The Allans started making their own jams and marmalades last year to sell and serve from their Restoration Coffee Shop using garden-picked and local fruit wherever possible. The winning recipe is a Victorian one that dates back to when Lady Waterford came to Ford Castle in 1859.

“Lady Waterford was a remarkable woman. Over a period of thirty years she did so much for the village of Ford and the people who lived around her. She knew Ruskin and Gladstone; Landseer painted her portrait and her sister was Lady in Waiting to Queen Victoria and so we thought it rather fitting that we should name our preserves after her as a sort of dedication to the special legacy she has left us in Ford,” said Keith Allan.

The World’s Original Marmalade Competition takes place at Dalemain near Penrith in Cumbria and attracts entries from top marmalade producers keen to have their marmalades judged by such well known figures as Lady Claire MacDonald, food writer and hotelier from the Isle of Skye, baking guru Dan Lepard and Jonathan Miller, New Product Development Buyer at Fortnum & Mason.

The marmalades are judged for taste, aroma, set, looks and style and the two-day festival draws thousands of people interested in the hugely popular world of making preserves.

The Festival is in its seventh year and was started by Jane Hassell-McCosh, whose family has lived at Dalemain for an incredible eleven generations.

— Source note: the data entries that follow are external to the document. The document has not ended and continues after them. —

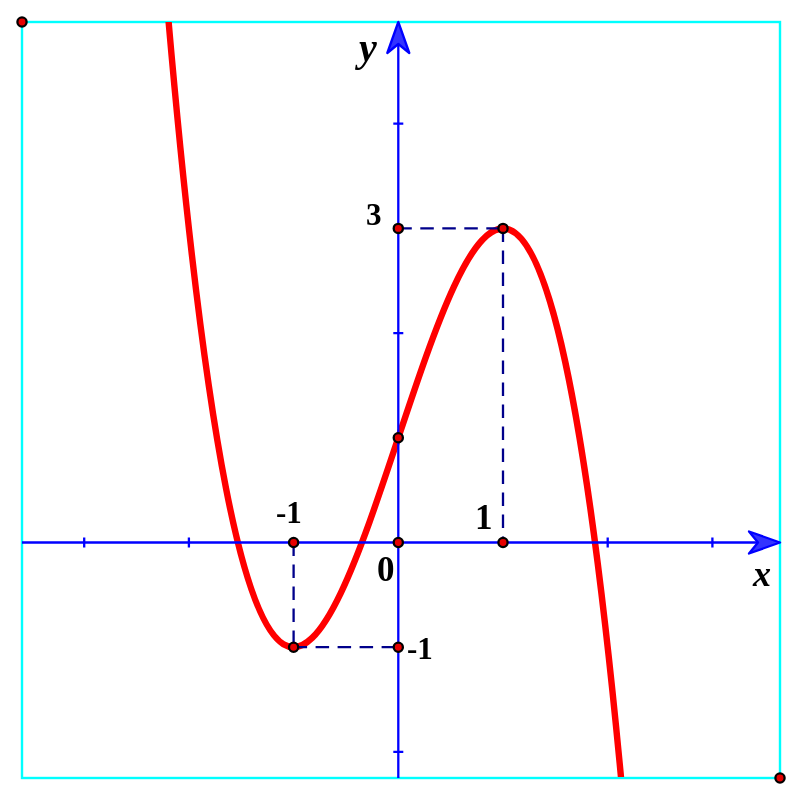
<!DOCTYPE html>
<html lang="en">
<head>
<meta charset="utf-8">
<title>Graph of a cubic function</title>
<style>
:root {
  --paper: #ffffff;
  --frame: #00ffff;
  --axis: #0000ff;
  --arrow: #3333ff;
  --guide: #00008b;
  --curve: #ff0000;
  --point: #e60000;
  --ink: #000000;
}
* { margin: 0; box-sizing: border-box; }
html, body { width: 802px; height: 802px; overflow: hidden; background: var(--paper); }
.graph { position: relative; width: 802px; height: 802px; }
.plot { display: block; width: 802px; height: 802px; }
.frame { fill: none; stroke: var(--frame); stroke-width: 2.4; }
.axes { fill: none; stroke: var(--axis); stroke-width: 2.3; }
.arrows { fill: var(--arrow); stroke: var(--axis); stroke-width: 2.3; stroke-linejoin: round; }
.guides { fill: none; stroke: var(--guide); stroke-width: 2.3; stroke-dasharray: 13.5 8.5; }
.curve { fill: none; stroke: var(--curve); stroke-width: 6.4; }
.points { fill: var(--point); stroke: var(--ink); stroke-width: 2.3; }
.label {
  position: absolute;
  font: bold 31px/1 "Liberation Serif", serif;
  color: var(--ink);
  white-space: nowrap;
}
.label.large { font-size: 35px; }
.label.axis-name { font-style: italic; }
.y-name { left: 359px; top: 28px; font-size: 40px; }
.x-name { left: 753px; top: 556px; font-size: 36px; }
.y-max { left: 366px; top: 199px; }
.x-min { left: 276px; top: 497px; }
.x-max { left: 475px; top: 500px; }
.origin { left: 377px; top: 552px; }
.y-min { left: 407px; top: 633px; }
</style>
</head>
<body>
<main class="graph">
  <svg class="plot" viewBox="0 0 802 802" role="img" aria-label="Cubic curve with a minimum at (-1, -1) and a maximum at (1, 3)">
    <defs>
      <clipPath id="plot-area"><rect x="22" y="22" width="758" height="755"/></clipPath>
      <circle id="point" r="4.6"/>
      <path id="arrowhead" d="M0 0 L-31 -11 L-22 0 L-31 11 Z"/>
    </defs>
    <rect class="frame" x="22" y="22" width="758" height="756"/>
    <g clip-path="url(#plot-area)">
      <path class="curve" d="M168.6 21.8 C319.4 1745.9 470.2 -816.8 621 777.2"/>
    </g>
    <g class="guides">
      <path d="M398.3 228.4 H503"/>
      <path d="M503 228.4 V542.5"/>
      <path d="M293.6 542.5 V647.2"/>
      <path d="M293.6 647.2 H398.3"/>
    </g>
    <g class="axes">
      <path d="M22 542.5 H778 M398.3 778 V24"/>
      <path d="M84.2 537.5 v10 M188.9 537.5 v10 M607.7 537.5 v10 M712.4 537.5 v10"/>
      <path d="M393.3 123.7 h10 M393.3 333.1 h10 M393.3 751.9 h10"/>
    </g>
    <g class="arrows">
      <use href="#arrowhead" transform="translate(780 542.5)"/>
      <use href="#arrowhead" transform="translate(398.3 22) rotate(-90)"/>
    </g>
    <g class="points">
      <use href="#point" x="22" y="22"/>
      <use href="#point" x="780" y="778"/>
      <use href="#point" x="398.3" y="228.4"/>
      <use href="#point" x="503" y="228.4"/>
      <use href="#point" x="398.3" y="437.8"/>
      <use href="#point" x="293.6" y="542.5"/>
      <use href="#point" x="398.3" y="542.5"/>
      <use href="#point" x="503" y="542.5"/>
      <use href="#point" x="293.6" y="647.2"/>
      <use href="#point" x="398.3" y="647.2"/>
    </g>
  </svg>
  <span class="label axis-name y-name">y</span>
  <span class="label axis-name x-name">x</span>
  <span class="label y-max">3</span>
  <span class="label x-min">-1</span>
  <span class="label large x-max">1</span>
  <span class="label large origin">0</span>
  <span class="label y-min">-1</span>
</main>
</body>
</html>
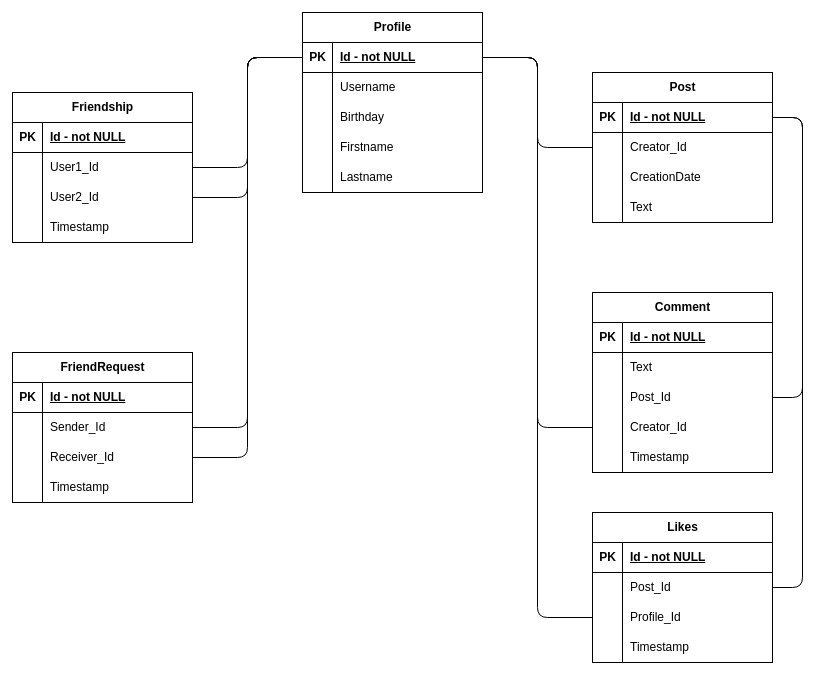
<!DOCTYPE html>
<html lang="en">
<head>
<meta charset="utf-8">
<title>Social network entity diagram</title>
<style>
  :root {
    --ink: #000;
    --paper: #fff;
    --row: 30px;
  }
  * { box-sizing: border-box; margin: 0; padding: 0; }
  html, body { width: 824px; height: 675px; overflow: hidden; background: var(--paper); }
  .diagram {
    position: relative;
    width: 824px;
    height: 675px;
    color: var(--ink);
    font: 12px/29px "Liberation Sans", Arial, Helvetica, sans-serif;
  }
  .relations {
    position: absolute;
    left: 0;
    top: 0;
    fill: none;
    stroke: var(--ink);
  }
  .entity {
    position: absolute;
    width: 181px;
    border: 1px solid var(--ink);
    background: var(--paper);
  }
  .entity h2 {
    height: var(--row);
    border-bottom: 1px solid var(--ink);
    font-size: 12px;
    font-weight: 700;
    text-align: center;
  }
  .field {
    display: grid;
    grid-template-columns: 30px 1fr;
    height: var(--row);
  }
  .field:last-child { height: 29px; }
  .field.key { border-bottom: 1px solid var(--ink); font-weight: 700; }
  .field.key .name { text-decoration: underline; }
  .mark { border-right: 1px solid var(--ink); text-align: center; }
  .name { padding-left: 7px; }

  .friendship { left: 12px; top: 92px; }
  .friend-request { left: 12px; top: 352px; }
  .profile { left: 302px; top: 12px; }
  .post { left: 592px; top: 72px; }
  .comment { left: 592px; top: 292px; }
  .likes { left: 592px; top: 512px; }
</style>
</head>
<body>
<main class="diagram">
  <svg class="relations" width="824" height="675" viewBox="0 0 824 675" aria-hidden="true">
    <g transform="translate(.5 .5)">
      <g class="profile-to-friends">
        <path d="M302 57H257Q247 57 247 67V157Q247 167 237 167H192"/>
        <path d="M302 57H257Q247 57 247 67V187Q247 197 237 197H192"/>
        <path d="M302 57H257Q247 57 247 67V417Q247 427 237 427H192"/>
        <path d="M302 57H257Q247 57 247 67V447Q247 457 237 457H192"/>
      </g>
      <g class="profile-to-content">
        <path d="M482 57H527Q537 57 537 67V137Q537 147 547 147H592"/>
        <path d="M482 57H527Q537 57 537 67V417Q537 427 547 427H592"/>
        <path d="M482 57H527Q537 57 537 67V607Q537 617 547 617H592"/>
      </g>
      <g class="post-to-reactions">
        <path d="M772 117H792Q802 117 802 127V387Q802 397 792 397H772"/>
        <path d="M772 117H792Q802 117 802 127V577Q802 587 792 587H772"/>
      </g>
    </g>
  </svg>

  <section class="entity friendship">
    <h2>Friendship</h2>
    <div class="field key"><span class="mark">PK</span><span class="name">Id - not NULL</span></div>
    <div class="field"><span class="mark"></span><span class="name">User1_Id</span></div>
    <div class="field"><span class="mark"></span><span class="name">User2_Id</span></div>
    <div class="field"><span class="mark"></span><span class="name">Timestamp</span></div>
  </section>

  <section class="entity friend-request">
    <h2>FriendRequest</h2>
    <div class="field key"><span class="mark">PK</span><span class="name">Id - not NULL</span></div>
    <div class="field"><span class="mark"></span><span class="name">Sender_Id</span></div>
    <div class="field"><span class="mark"></span><span class="name">Receiver_Id</span></div>
    <div class="field"><span class="mark"></span><span class="name">Timestamp</span></div>
  </section>

  <section class="entity profile">
    <h2>Profile</h2>
    <div class="field key"><span class="mark">PK</span><span class="name">Id - not NULL</span></div>
    <div class="field"><span class="mark"></span><span class="name">Username</span></div>
    <div class="field"><span class="mark"></span><span class="name">Birthday</span></div>
    <div class="field"><span class="mark"></span><span class="name">Firstname</span></div>
    <div class="field"><span class="mark"></span><span class="name">Lastname</span></div>
  </section>

  <section class="entity post">
    <h2>Post</h2>
    <div class="field key"><span class="mark">PK</span><span class="name">Id - not NULL</span></div>
    <div class="field"><span class="mark"></span><span class="name">Creator_Id</span></div>
    <div class="field"><span class="mark"></span><span class="name">CreationDate</span></div>
    <div class="field"><span class="mark"></span><span class="name">Text</span></div>
  </section>

  <section class="entity comment">
    <h2>Comment</h2>
    <div class="field key"><span class="mark">PK</span><span class="name">Id - not NULL</span></div>
    <div class="field"><span class="mark"></span><span class="name">Text</span></div>
    <div class="field"><span class="mark"></span><span class="name">Post_Id</span></div>
    <div class="field"><span class="mark"></span><span class="name">Creator_Id</span></div>
    <div class="field"><span class="mark"></span><span class="name">Timestamp</span></div>
  </section>

  <section class="entity likes">
    <h2>Likes</h2>
    <div class="field key"><span class="mark">PK</span><span class="name">Id - not NULL</span></div>
    <div class="field"><span class="mark"></span><span class="name">Post_Id</span></div>
    <div class="field"><span class="mark"></span><span class="name">Profile_Id</span></div>
    <div class="field"><span class="mark"></span><span class="name">Timestamp</span></div>
  </section>
</main>
</body>
</html>
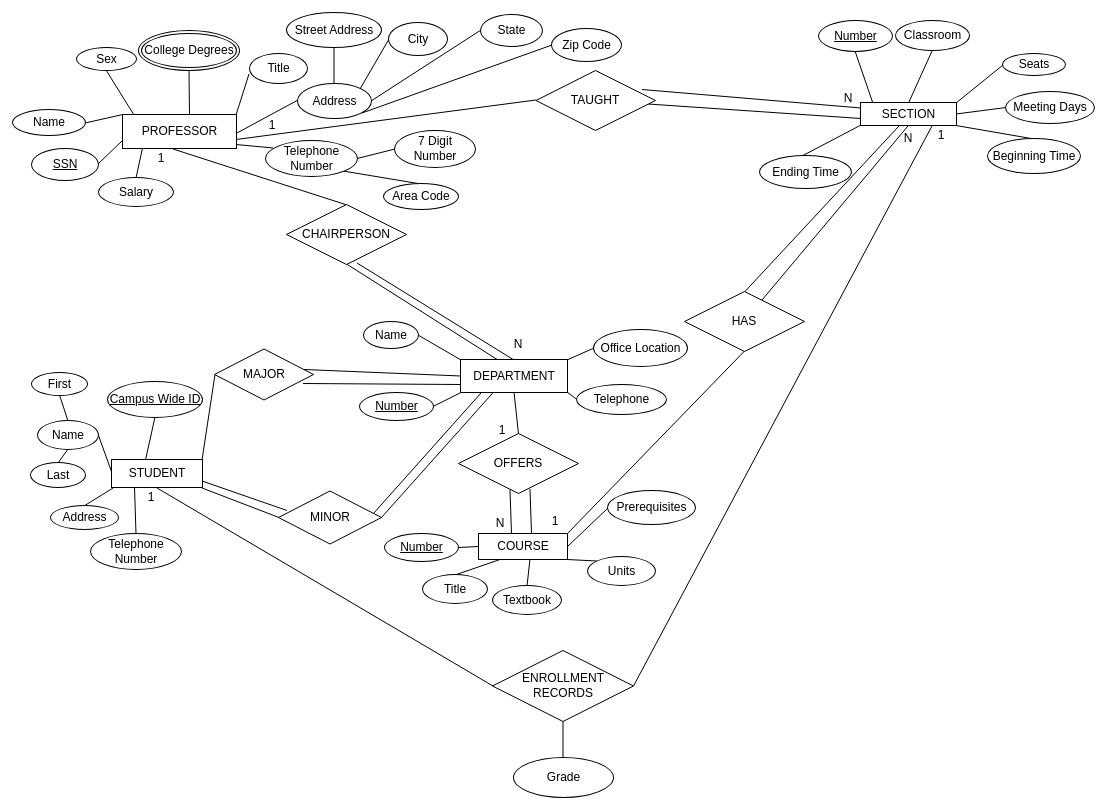
<!DOCTYPE html>
<html lang="en">
<head>
<meta charset="utf-8">
<title>University entity relationship diagram</title>
<style>
:root { --ink: #000; --paper: #fff; }
* { box-sizing: border-box; }
html, body { margin: 0; background: var(--paper); }
body { overflow: hidden; }
.diagram {
  position: relative; width: 1107px; height: 810px; overflow: hidden;
  background: var(--paper); color: var(--ink);
  font: 12px/15px "Liberation Sans", Arial, sans-serif;
}
.connectors { position: absolute; inset: 0; display: block; }
.connectors g { fill: none; stroke: var(--ink); stroke-width: 1; }
.connectors .diamonds { fill: var(--paper); }
.entity, .attribute, .relationship, .cardinality {
  position: absolute; display: flex; align-items: center; justify-content: center;
  text-align: center; white-space: nowrap;
}
.entity { border: 1px solid var(--ink); background: var(--paper); }
.attribute { border: 1px solid var(--ink); border-radius: 50%; background: var(--paper); }
.key { text-decoration: underline; }
.multivalued::after {
  content: ""; position: absolute; inset: 2px;
  border: 1px solid var(--ink); border-radius: 50%;
}
.relationship { width: 120px; height: 30px; }
.cardinality { width: 16px; height: 16px; }
</style>
</head>
<body>
<main class="diagram">
  <svg class="connectors" width="1107" height="810" viewBox="0 0 1107 810" aria-hidden="true">
    <g class="professor-links">
      <path d="M106 70L134 115M189 70L189.500 115M249 74L236 115M85 123L123 114.500M98 164L123 140M136 178L142.500 148"/>
      <path d="M236 133.500L298 100M236 144.500L273 148M334 47V84M389 39L360 89M481 30L371 101M552 45L362 113M357 158.500L395 149M343 171L421 184"/>
      <path d="M236 139.500L536 100M173 149L347 205"/>
    </g>
    <g class="section-links">
      <path d="M642 89.500L861 108M648 104L861 118.500"/>
      <path d="M855 51L872.500 102M932 51L908.500 103M1003 65L956 103M1006 107.500L956 114M1034 139L956 125.500M802 156L861 125"/>
      <path d="M899 126L744.500 292M908 126L762 300M932.500 125L633.500 686"/>
    </g>
    <g class="department-links">
      <path d="M346.500 264L498 360M357 263L514 360"/>
      <path d="M418 335L461 360M433 406.500L461 392.500M594 348L567 360M577 399.500L567 392"/>
      <path d="M304 369.500L461 376M303 383.500L461 384.500M481 393L373 514M494.500 391L381 518M514 392L518.500 434"/>
    </g>
    <g class="course-links">
      <path d="M510 490L511.500 534M530 489L531.500 534M744.500 351L567 534M608 508L567 547"/>
      <path d="M458 547.500L479 546.500M455 575L500 559.500M527 586L530 559M567 559.500L597 561"/>
    </g>
    <g class="student-links">
      <path d="M59.500 395L68 421M68 449L58 463M98 434L112 473M155 417L145.500 460M84 506L113 488M136 534L134.500 487"/>
      <path d="M202 460L215 374.500M202 481L287 510.500M202 488L279 517.500M157 488L493 686M563 721V758"/>
    </g>
    <g class="diamonds">
      <polygon points="536,100.500 595.500,70.500 655.500,100.500 595.500,130.500"/>
      <polygon points="286.500,234.500 346.500,204.500 406.500,234.500 346.500,264.500"/>
      <polygon points="684.500,321.500 744.500,291.500 804.500,321.500 744.500,351.500"/>
      <polygon points="214.500,374.500 264,349 313.500,374.500 264,400"/>
      <polygon points="278.500,517.500 330,491 381.500,517.500 330,544"/>
      <polygon points="458.500,463.500 518.500,433.500 578.500,463.500 518.500,493.500"/>
      <polygon points="492.500,686 563,650.500 633.500,686 563,721.500"/>
    </g>
  </svg>

  <section aria-label="Professor">
    <div class="entity" style="left:122px;top:114px;width:115px;height:35px">PROFESSOR</div>
    <div class="attribute" style="left:76px;top:47px;width:61px;height:24px">Sex</div>
    <div class="attribute multivalued" style="left:138px;top:30px;width:102px;height:41px">College Degrees</div>
    <div class="attribute" style="left:249px;top:53px;width:59px;height:31px">Title</div>
    <div class="attribute" style="left:12px;top:109px;width:74px;height:27px">Name</div>
    <div class="attribute key" style="left:31px;top:148px;width:68px;height:33px">SSN</div>
    <div class="attribute" style="left:98px;top:177px;width:76px;height:30px">Salary</div>
    <div class="attribute" style="left:297px;top:83px;width:75px;height:36px">Address</div>
    <div class="attribute" style="left:286px;top:12px;width:96px;height:36px">Street Address</div>
    <div class="attribute" style="left:388px;top:22px;width:60px;height:34px">City</div>
    <div class="attribute" style="left:480px;top:14px;width:63px;height:33px">State</div>
    <div class="attribute" style="left:551px;top:28px;width:71px;height:34px">Zip Code</div>
    <div class="attribute" style="left:265px;top:140px;width:93px;height:37px">Telephone<br>Number</div>
    <div class="attribute" style="left:394px;top:130px;width:82px;height:38px">7 Digit<br>Number</div>
    <div class="attribute" style="left:383px;top:183px;width:76px;height:27px">Area Code</div>
  </section>

  <section aria-label="Section">
    <div class="entity" style="left:860px;top:102px;width:97px;height:24px">SECTION</div>
    <div class="attribute key" style="left:818px;top:20px;width:75px;height:32px">Number</div>
    <div class="attribute" style="left:895px;top:20px;width:75px;height:31px">Classroom</div>
    <div class="attribute" style="left:1002px;top:53px;width:64px;height:23px">Seats</div>
    <div class="attribute" style="left:1005px;top:91px;width:90px;height:33px">Meeting Days</div>
    <div class="attribute" style="left:987px;top:138px;width:94px;height:36px">Beginning Time</div>
    <div class="attribute" style="left:759px;top:155px;width:93px;height:34px">Ending Time</div>
  </section>

  <section aria-label="Department">
    <div class="entity" style="left:460px;top:359px;width:108px;height:34px">DEPARTMENT</div>
    <div class="attribute" style="left:363px;top:321px;width:56px;height:28px">Name</div>
    <div class="attribute key" style="left:359px;top:392px;width:75px;height:29px">Number</div>
    <div class="attribute" style="left:593px;top:329px;width:95px;height:38px">Office Location</div>
    <div class="attribute" style="left:576px;top:384px;width:91px;height:31px">Telephone</div>
  </section>

  <section aria-label="Student">
    <div class="entity" style="left:111px;top:459px;width:92px;height:29px">STUDENT</div>
    <div class="attribute" style="left:31px;top:372px;width:57px;height:24px">First</div>
    <div class="attribute" style="left:37px;top:420px;width:62px;height:30px">Name</div>
    <div class="attribute" style="left:30px;top:462px;width:56px;height:26px">Last</div>
    <div class="attribute key" style="left:107px;top:381px;width:96px;height:37px">Campus Wide ID</div>
    <div class="attribute" style="left:50px;top:505px;width:69px;height:25px">Address</div>
    <div class="attribute" style="left:90px;top:533px;width:92px;height:37px">Telephone<br>Number</div>
  </section>

  <section aria-label="Course">
    <div class="entity" style="left:478px;top:533px;width:90px;height:27px">COURSE</div>
    <div class="attribute key" style="left:384px;top:533px;width:75px;height:29px">Number</div>
    <div class="attribute" style="left:422px;top:574px;width:66px;height:30px">Title</div>
    <div class="attribute" style="left:492px;top:585px;width:70px;height:30px">Textbook</div>
    <div class="attribute" style="left:587px;top:556px;width:69px;height:30px">Units</div>
    <div class="attribute" style="left:607px;top:490px;width:89px;height:35px">Prerequisites</div>
  </section>

  <section aria-label="Relationships">
    <div class="relationship" style="left:535px;top:85px">TAUGHT</div>
    <div class="relationship" style="left:286px;top:219px">CHAIRPERSON</div>
    <div class="relationship" style="left:684px;top:306px">HAS</div>
    <div class="relationship" style="left:204px;top:359px">MAJOR</div>
    <div class="relationship" style="left:270px;top:502px">MINOR</div>
    <div class="relationship" style="left:458px;top:448px">OFFERS</div>
    <div class="relationship" style="left:503px;top:671px">ENROLLMENT<br>RECORDS</div>
    <div class="attribute" style="left:513px;top:757px;width:101px;height:41px">Grade</div>
  </section>

  <section aria-label="Cardinalities">
    <span class="cardinality" style="left:264px;top:117px">1</span>
    <span class="cardinality" style="left:153px;top:150px">1</span>
    <span class="cardinality" style="left:840px;top:90px">N</span>
    <span class="cardinality" style="left:900px;top:130px">N</span>
    <span class="cardinality" style="left:933px;top:127px">1</span>
    <span class="cardinality" style="left:510px;top:336px">N</span>
    <span class="cardinality" style="left:494px;top:422px">1</span>
    <span class="cardinality" style="left:492px;top:515px">N</span>
    <span class="cardinality" style="left:547px;top:513px">1</span>
    <span class="cardinality" style="left:143px;top:489px">1</span>
  </section>
</main>
</body>
</html>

Meanwhile the Allans have now got the marmalade bit (or should that be bits) between their teeth and are already making plans to enter next year’s competition where they’ll be hoping for gold.

END

Contact details:

Keith and Lynne Allan
The Old Dairy (opposite Ford Castle)
Ford
Northumberland.

Telephone: 01890 820325
01289 302658
Mobile: 07710 902905